_INSTRUCTIONS TO FOLLOW:_ For each line in the data below that has the word "shader", copy that line.

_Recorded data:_
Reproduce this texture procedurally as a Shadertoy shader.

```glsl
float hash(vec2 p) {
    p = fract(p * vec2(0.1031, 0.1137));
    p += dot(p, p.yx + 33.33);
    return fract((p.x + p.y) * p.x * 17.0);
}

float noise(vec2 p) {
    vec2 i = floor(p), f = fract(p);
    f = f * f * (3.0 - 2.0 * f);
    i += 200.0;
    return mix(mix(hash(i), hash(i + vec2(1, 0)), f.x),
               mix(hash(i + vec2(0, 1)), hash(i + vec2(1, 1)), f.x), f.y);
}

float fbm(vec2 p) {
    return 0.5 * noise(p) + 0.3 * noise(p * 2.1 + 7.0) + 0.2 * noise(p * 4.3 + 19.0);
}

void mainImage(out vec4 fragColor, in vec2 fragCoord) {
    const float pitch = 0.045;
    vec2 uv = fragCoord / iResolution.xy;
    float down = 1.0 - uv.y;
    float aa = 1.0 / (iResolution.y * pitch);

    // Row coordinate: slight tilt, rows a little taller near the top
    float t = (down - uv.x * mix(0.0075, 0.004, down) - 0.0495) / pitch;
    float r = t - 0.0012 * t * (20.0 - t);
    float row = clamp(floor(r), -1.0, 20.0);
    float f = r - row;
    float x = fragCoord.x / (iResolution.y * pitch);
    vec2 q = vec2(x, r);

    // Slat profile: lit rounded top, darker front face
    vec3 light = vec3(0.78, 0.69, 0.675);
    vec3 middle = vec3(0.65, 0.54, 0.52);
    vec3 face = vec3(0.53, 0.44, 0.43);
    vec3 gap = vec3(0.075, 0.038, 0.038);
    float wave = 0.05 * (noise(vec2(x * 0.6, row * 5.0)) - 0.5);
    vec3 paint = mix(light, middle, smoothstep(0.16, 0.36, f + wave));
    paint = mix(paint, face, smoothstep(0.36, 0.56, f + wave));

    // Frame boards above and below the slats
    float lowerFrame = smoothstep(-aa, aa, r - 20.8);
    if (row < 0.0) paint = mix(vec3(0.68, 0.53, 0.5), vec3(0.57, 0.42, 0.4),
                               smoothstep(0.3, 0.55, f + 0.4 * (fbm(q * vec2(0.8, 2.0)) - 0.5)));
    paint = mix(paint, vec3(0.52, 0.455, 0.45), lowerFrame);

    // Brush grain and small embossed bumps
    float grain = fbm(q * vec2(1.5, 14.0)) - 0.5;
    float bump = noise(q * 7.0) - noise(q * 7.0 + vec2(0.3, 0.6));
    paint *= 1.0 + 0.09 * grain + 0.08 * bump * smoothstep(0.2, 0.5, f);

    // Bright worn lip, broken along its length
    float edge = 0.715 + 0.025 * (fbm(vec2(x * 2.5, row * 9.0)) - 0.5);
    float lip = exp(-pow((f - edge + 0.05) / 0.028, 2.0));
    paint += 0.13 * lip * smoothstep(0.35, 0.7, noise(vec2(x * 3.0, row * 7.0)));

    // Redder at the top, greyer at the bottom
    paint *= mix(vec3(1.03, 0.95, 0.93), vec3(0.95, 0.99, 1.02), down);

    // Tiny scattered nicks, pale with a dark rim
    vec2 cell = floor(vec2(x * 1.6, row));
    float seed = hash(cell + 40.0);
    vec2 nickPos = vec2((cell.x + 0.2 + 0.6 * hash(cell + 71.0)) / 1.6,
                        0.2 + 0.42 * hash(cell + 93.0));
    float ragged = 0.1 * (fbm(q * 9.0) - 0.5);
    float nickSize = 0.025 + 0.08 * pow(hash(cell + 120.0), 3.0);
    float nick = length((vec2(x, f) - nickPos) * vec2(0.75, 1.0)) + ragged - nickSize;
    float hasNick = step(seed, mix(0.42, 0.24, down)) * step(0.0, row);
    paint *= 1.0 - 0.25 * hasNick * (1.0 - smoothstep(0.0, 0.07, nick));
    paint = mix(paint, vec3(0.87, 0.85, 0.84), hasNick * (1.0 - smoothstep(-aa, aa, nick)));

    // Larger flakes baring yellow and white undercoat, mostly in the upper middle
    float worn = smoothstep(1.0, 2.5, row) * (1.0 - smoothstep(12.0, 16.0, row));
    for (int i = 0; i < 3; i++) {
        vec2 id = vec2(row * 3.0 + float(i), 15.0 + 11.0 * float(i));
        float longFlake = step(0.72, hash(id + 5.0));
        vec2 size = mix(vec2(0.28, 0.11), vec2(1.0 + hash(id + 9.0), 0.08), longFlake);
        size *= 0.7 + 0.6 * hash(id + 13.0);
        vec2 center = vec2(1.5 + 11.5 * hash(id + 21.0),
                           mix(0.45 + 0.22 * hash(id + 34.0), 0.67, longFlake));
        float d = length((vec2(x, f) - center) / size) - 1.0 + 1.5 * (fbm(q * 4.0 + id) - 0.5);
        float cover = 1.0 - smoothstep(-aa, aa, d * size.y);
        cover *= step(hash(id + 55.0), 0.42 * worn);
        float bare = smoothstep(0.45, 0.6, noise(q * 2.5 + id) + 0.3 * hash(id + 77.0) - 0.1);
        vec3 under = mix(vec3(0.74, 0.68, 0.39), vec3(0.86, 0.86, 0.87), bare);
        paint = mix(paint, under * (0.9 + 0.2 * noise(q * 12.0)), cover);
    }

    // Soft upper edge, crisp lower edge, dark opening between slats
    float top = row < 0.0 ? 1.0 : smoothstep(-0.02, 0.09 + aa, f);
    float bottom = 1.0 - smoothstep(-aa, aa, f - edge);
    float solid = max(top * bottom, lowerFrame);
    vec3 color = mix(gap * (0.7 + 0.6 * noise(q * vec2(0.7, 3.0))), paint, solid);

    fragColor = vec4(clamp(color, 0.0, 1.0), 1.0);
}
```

--

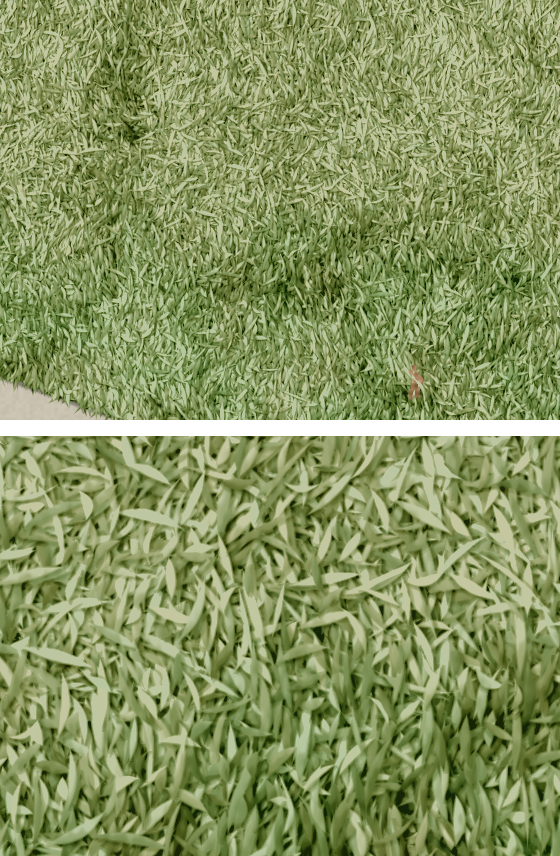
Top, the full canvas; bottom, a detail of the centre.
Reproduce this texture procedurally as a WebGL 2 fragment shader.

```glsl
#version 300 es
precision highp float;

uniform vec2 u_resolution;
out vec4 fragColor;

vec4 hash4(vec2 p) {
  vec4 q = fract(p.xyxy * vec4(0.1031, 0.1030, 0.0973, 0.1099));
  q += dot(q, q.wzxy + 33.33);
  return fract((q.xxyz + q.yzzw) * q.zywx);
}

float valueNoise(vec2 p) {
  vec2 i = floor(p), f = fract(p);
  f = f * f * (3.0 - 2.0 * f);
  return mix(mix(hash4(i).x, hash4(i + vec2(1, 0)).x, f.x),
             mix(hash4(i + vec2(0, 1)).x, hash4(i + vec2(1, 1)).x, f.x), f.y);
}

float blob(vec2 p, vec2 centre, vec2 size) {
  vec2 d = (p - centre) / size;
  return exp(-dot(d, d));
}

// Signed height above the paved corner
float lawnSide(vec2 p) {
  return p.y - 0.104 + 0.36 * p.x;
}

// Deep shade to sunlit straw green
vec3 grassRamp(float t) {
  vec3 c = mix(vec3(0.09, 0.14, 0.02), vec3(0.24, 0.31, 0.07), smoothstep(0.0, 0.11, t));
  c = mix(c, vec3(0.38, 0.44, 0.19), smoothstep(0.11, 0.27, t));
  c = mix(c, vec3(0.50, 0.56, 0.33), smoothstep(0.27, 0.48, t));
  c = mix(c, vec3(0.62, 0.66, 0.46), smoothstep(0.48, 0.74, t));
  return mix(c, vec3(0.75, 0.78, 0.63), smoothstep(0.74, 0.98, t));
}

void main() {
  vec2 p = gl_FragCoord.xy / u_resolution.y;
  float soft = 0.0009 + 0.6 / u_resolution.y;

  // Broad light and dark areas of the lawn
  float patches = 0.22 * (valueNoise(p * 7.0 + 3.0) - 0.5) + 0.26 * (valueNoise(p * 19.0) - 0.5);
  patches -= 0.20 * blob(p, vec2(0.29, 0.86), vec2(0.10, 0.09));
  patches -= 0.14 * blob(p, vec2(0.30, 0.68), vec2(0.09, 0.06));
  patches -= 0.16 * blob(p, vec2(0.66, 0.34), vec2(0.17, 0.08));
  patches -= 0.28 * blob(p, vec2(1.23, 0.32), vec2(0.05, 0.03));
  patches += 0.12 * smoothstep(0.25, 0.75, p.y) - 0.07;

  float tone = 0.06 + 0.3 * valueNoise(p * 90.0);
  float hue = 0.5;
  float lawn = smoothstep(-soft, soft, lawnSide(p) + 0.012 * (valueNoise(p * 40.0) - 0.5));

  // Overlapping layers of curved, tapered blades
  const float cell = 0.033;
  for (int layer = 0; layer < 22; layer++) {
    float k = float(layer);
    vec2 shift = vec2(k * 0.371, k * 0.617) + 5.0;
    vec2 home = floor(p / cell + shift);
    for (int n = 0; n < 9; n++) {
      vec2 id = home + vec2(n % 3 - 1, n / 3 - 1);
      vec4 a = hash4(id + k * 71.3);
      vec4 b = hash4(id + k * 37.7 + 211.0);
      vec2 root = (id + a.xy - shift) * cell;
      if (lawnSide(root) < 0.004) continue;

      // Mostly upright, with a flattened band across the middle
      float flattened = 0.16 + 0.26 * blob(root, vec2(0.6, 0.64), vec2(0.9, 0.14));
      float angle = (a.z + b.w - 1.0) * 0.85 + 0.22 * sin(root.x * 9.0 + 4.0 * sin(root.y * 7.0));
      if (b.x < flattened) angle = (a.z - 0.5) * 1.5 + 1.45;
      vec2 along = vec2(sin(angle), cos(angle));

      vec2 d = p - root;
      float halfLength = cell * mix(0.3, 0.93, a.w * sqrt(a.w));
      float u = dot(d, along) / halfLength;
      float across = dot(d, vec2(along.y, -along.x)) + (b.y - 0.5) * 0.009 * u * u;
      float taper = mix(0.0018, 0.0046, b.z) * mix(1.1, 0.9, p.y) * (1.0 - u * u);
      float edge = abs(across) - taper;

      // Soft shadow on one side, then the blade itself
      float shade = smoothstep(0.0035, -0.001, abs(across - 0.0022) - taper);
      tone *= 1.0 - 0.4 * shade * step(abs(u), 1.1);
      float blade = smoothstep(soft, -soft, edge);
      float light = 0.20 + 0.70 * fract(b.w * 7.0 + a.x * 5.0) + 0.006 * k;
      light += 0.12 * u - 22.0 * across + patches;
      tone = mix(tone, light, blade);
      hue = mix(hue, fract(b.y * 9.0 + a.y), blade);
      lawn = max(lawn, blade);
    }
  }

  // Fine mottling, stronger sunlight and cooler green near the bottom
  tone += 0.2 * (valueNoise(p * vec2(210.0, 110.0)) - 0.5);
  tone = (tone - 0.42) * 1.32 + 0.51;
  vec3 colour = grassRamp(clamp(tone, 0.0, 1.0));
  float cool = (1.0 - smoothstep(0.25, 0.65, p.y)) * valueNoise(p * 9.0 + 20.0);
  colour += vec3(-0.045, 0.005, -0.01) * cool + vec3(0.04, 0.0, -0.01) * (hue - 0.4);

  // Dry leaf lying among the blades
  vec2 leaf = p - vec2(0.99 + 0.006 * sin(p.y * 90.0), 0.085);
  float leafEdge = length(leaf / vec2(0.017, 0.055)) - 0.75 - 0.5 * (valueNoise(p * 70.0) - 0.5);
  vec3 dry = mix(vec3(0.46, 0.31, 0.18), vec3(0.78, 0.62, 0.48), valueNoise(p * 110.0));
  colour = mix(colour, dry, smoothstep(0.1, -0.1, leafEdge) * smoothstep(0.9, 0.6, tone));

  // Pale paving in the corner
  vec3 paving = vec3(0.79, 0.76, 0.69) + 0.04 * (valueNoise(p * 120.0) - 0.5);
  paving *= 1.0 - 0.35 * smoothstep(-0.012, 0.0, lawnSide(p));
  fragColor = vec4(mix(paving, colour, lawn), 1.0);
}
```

_EXERCISE ANSWER:_
Reproduce this texture procedurally as a Shadertoy shader.
Reproduce this texture procedurally as a WebGL 2 fragment shader.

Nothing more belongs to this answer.